### EXERCISE OBJECTIVE
Output exactly, please, the lines of the records below from the one containing "<li>10<sup>1</sup></li>" through the final line.

### Saved entries
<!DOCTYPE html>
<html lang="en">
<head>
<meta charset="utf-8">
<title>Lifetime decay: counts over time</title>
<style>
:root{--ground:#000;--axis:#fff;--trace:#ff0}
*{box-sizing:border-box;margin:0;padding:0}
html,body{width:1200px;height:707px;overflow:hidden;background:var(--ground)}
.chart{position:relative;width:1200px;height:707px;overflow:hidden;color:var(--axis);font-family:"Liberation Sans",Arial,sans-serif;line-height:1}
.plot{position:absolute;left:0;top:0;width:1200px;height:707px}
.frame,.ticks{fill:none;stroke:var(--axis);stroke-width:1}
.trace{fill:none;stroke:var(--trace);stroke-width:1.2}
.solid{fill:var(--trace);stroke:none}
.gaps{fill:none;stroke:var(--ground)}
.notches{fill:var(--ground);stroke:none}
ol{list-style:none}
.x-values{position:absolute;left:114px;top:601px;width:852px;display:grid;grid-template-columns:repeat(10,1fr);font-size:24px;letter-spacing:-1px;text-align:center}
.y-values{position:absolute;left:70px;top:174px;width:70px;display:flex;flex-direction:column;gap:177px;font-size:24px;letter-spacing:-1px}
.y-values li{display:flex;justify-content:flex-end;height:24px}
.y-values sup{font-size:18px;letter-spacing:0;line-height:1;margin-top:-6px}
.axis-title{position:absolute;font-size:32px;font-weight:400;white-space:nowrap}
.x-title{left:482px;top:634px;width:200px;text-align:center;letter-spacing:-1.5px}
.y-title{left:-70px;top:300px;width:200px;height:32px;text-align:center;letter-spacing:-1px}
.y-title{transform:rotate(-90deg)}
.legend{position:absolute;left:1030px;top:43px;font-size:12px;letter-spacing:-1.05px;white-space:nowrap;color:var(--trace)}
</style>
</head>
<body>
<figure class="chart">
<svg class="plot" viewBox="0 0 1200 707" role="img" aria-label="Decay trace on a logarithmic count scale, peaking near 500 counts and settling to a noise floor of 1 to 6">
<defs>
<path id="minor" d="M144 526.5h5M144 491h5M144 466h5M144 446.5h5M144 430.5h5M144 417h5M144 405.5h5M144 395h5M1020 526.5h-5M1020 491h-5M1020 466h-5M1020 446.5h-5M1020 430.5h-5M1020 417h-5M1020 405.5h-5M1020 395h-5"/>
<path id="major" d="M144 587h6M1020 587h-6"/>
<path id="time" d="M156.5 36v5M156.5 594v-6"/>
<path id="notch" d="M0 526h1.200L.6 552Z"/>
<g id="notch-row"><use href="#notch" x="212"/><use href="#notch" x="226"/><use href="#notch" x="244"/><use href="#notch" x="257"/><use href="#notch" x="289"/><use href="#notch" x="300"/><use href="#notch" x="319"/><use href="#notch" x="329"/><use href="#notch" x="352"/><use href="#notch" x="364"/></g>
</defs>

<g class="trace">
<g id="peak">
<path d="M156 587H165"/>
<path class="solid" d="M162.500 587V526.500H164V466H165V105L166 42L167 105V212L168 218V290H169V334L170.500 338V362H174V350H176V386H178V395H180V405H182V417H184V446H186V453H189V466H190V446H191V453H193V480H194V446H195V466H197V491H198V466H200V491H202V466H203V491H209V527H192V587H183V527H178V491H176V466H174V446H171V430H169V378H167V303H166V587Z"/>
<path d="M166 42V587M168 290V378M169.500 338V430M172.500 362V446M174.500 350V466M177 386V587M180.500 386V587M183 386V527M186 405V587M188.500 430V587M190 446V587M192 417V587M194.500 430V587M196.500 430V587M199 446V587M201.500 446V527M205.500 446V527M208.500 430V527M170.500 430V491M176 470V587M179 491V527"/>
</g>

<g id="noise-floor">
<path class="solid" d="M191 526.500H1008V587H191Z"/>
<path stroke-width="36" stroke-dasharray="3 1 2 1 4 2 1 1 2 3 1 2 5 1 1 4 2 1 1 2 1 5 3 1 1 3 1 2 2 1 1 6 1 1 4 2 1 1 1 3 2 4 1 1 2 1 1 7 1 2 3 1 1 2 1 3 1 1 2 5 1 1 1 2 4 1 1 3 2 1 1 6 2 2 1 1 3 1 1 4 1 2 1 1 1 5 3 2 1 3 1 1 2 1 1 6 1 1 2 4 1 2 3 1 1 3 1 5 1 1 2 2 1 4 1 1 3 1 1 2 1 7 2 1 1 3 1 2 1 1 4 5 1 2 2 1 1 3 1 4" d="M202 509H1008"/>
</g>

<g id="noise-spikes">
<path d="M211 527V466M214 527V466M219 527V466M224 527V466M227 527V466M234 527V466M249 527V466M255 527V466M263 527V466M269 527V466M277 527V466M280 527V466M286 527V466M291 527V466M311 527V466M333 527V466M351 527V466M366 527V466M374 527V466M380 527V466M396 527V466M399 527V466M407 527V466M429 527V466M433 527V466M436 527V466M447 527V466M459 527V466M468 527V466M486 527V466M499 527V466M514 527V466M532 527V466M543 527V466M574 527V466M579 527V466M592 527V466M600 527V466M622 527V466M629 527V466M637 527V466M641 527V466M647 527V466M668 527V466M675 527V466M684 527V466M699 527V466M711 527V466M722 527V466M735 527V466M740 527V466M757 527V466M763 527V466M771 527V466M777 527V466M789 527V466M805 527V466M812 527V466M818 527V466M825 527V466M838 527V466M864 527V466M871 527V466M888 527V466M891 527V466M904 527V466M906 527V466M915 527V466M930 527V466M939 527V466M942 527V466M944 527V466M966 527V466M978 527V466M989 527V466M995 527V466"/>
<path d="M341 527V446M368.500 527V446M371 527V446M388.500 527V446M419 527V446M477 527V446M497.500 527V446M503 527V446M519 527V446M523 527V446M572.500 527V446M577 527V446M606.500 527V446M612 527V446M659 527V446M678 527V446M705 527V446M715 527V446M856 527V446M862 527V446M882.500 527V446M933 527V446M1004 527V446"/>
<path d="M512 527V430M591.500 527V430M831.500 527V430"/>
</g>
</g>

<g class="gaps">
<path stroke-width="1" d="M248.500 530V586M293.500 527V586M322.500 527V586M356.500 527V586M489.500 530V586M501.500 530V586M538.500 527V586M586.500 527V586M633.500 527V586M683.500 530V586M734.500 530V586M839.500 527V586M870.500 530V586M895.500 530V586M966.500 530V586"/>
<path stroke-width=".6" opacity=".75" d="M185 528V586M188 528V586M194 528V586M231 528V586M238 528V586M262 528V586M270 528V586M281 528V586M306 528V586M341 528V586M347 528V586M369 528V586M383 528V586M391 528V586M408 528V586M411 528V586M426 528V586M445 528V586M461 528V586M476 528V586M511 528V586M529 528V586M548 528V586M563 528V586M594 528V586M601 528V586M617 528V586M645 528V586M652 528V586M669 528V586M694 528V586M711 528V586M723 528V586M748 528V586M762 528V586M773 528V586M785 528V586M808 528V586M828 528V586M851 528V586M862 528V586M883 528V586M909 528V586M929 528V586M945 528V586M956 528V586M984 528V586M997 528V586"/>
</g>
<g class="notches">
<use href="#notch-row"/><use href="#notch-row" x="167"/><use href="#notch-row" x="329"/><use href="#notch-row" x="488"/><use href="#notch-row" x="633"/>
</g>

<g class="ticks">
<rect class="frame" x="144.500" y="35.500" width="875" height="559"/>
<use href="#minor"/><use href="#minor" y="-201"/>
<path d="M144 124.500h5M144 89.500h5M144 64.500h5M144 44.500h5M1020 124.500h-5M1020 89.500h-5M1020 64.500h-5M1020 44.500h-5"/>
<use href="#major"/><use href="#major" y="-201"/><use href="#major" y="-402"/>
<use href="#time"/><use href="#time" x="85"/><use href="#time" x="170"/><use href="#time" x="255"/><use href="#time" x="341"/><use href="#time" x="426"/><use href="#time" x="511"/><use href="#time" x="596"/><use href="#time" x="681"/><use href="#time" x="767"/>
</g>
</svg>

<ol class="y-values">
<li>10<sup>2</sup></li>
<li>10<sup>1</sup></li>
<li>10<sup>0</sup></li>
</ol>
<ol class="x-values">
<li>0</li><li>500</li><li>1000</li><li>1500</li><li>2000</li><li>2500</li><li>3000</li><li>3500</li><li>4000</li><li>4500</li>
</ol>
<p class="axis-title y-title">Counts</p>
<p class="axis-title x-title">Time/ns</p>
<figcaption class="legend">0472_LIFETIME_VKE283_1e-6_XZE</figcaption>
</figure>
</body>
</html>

### THE ANSWER
<li>10<sup>1</sup></li>
<li>10<sup>0</sup></li>
</ol>
<ol class="x-values">
<li>0</li><li>500</li><li>1000</li><li>1500</li><li>2000</li><li>2500</li><li>3000</li><li>3500</li><li>4000</li><li>4500</li>
</ol>
<p class="axis-title y-title">Counts</p>
<p class="axis-title x-title">Time/ns</p>
<figcaption class="legend">0472_LIFETIME_VKE283_1e-6_XZE</figcaption>
</figure>
</body>
</html>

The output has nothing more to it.